* [How to complete this task]:
Write out exactly the lines from the first line of the records below through the line that contains "--bark-light: #b0693f; --bark-dark: #945c34;", and stop there.
---------- Data records ----------
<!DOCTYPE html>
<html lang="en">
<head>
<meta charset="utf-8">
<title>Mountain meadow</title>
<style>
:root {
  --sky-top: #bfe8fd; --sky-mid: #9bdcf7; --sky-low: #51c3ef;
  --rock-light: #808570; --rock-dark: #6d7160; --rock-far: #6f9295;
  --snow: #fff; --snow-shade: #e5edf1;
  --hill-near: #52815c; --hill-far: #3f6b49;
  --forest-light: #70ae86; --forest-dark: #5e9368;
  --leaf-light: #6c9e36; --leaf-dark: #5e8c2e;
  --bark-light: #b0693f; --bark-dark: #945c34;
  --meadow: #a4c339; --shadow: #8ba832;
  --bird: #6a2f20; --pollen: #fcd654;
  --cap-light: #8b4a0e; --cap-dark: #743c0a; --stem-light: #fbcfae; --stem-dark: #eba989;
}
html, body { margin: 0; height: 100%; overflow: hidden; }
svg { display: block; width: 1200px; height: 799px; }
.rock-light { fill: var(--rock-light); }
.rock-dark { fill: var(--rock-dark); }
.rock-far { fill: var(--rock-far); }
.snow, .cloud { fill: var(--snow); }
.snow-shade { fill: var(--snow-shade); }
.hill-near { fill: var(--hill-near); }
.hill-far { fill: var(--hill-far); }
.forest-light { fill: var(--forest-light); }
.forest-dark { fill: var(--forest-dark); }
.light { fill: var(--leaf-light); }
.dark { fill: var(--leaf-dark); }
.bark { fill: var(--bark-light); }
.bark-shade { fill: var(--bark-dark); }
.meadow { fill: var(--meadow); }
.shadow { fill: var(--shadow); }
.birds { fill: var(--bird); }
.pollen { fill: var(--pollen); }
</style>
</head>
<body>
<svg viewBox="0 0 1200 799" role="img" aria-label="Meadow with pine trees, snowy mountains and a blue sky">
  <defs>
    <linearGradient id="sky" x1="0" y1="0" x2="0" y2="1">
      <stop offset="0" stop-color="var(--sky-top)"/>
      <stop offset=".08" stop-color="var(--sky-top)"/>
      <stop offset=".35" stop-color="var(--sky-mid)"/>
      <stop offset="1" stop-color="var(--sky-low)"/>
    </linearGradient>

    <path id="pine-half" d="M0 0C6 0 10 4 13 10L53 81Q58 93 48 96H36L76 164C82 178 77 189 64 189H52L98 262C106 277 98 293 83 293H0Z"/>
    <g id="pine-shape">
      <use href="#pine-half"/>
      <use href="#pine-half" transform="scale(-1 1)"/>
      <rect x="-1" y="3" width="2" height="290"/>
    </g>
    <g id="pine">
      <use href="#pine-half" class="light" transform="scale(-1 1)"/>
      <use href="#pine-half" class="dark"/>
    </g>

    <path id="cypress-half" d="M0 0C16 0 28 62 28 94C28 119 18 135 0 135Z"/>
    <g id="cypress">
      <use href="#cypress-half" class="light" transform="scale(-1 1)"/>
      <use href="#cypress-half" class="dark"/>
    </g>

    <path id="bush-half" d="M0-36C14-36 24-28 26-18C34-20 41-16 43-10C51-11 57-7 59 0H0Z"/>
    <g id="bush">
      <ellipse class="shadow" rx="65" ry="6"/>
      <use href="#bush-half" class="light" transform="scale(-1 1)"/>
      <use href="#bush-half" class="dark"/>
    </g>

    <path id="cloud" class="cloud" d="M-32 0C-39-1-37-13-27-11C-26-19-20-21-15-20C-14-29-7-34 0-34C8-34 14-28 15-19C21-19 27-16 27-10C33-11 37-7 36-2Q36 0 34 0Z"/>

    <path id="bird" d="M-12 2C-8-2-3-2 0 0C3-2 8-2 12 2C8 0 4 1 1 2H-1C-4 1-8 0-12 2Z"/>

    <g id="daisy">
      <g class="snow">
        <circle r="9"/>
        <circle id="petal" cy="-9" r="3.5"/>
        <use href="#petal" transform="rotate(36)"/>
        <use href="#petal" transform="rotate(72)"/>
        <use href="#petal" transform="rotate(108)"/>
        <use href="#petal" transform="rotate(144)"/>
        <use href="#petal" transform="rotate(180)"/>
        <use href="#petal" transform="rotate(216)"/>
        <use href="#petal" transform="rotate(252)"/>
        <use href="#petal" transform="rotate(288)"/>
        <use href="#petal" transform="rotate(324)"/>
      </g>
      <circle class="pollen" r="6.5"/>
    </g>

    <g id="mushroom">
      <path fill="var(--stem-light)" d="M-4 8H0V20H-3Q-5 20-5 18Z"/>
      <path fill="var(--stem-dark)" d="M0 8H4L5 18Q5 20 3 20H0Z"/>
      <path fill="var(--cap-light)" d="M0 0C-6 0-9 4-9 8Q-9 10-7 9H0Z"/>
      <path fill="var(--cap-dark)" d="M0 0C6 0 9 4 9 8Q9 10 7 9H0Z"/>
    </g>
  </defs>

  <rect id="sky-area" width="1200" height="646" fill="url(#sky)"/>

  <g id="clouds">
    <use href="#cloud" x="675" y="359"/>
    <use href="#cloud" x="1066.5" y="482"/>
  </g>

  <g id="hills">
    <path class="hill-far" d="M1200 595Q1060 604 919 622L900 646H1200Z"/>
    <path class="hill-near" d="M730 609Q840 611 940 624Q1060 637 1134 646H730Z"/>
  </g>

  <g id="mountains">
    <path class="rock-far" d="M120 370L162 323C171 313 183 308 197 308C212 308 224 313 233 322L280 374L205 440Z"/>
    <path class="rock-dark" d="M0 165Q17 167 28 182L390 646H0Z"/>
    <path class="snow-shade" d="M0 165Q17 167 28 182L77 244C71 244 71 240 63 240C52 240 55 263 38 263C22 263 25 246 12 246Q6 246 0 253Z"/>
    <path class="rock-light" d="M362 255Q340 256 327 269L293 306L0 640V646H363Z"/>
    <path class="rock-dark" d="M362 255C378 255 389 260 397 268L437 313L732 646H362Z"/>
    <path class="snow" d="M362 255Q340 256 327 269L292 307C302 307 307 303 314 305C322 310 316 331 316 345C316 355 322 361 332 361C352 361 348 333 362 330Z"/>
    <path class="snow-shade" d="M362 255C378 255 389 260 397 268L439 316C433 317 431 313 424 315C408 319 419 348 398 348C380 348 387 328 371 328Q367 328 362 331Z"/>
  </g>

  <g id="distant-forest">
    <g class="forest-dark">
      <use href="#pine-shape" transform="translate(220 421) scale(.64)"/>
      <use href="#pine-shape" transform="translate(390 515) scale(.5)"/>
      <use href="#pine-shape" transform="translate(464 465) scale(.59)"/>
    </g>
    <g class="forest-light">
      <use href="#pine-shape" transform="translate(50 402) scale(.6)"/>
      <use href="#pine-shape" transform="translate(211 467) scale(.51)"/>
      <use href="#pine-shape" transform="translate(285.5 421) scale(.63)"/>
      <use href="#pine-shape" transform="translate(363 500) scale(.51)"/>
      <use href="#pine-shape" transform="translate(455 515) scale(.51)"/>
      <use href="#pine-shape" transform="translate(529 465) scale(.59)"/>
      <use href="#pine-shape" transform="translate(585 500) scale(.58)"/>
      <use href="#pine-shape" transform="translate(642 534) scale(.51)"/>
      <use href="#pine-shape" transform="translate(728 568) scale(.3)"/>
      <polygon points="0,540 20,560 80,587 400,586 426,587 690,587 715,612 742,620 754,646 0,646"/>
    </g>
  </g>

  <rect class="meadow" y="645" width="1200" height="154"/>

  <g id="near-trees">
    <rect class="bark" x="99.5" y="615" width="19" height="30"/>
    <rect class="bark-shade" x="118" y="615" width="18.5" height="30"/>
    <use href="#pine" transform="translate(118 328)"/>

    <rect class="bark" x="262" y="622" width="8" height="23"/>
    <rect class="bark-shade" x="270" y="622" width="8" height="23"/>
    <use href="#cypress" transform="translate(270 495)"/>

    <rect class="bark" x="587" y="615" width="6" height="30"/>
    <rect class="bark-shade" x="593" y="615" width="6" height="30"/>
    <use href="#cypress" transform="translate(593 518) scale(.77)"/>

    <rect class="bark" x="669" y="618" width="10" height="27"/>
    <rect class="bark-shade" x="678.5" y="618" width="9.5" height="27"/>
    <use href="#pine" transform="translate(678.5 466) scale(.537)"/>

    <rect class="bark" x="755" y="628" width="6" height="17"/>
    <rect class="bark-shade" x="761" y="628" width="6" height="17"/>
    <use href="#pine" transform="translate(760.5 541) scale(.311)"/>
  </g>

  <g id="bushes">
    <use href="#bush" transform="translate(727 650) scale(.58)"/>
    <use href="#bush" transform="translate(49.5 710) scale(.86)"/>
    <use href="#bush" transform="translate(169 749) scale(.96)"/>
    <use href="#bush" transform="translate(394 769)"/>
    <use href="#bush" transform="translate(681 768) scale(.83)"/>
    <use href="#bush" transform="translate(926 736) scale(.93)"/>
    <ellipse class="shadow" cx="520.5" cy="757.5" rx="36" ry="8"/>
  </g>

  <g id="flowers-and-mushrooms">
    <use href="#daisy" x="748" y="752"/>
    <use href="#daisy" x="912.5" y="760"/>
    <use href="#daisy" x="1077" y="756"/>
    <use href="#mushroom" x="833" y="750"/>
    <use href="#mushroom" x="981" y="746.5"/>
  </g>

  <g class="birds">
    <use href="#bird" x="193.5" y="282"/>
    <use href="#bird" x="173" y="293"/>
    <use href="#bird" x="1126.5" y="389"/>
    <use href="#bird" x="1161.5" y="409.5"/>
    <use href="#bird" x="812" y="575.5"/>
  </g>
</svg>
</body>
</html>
----------
* [Final answer]:
<!DOCTYPE html>
<html lang="en">
<head>
<meta charset="utf-8">
<title>Mountain meadow</title>
<style>
:root {
  --sky-top: #bfe8fd; --sky-mid: #9bdcf7; --sky-low: #51c3ef;
  --rock-light: #808570; --rock-dark: #6d7160; --rock-far: #6f9295;
  --snow: #fff; --snow-shade: #e5edf1;
  --hill-near: #52815c; --hill-far: #3f6b49;
  --forest-light: #70ae86; --forest-dark: #5e9368;
  --leaf-light: #6c9e36; --leaf-dark: #5e8c2e;
  --bark-light: #b0693f; --bark-dark: #945c34;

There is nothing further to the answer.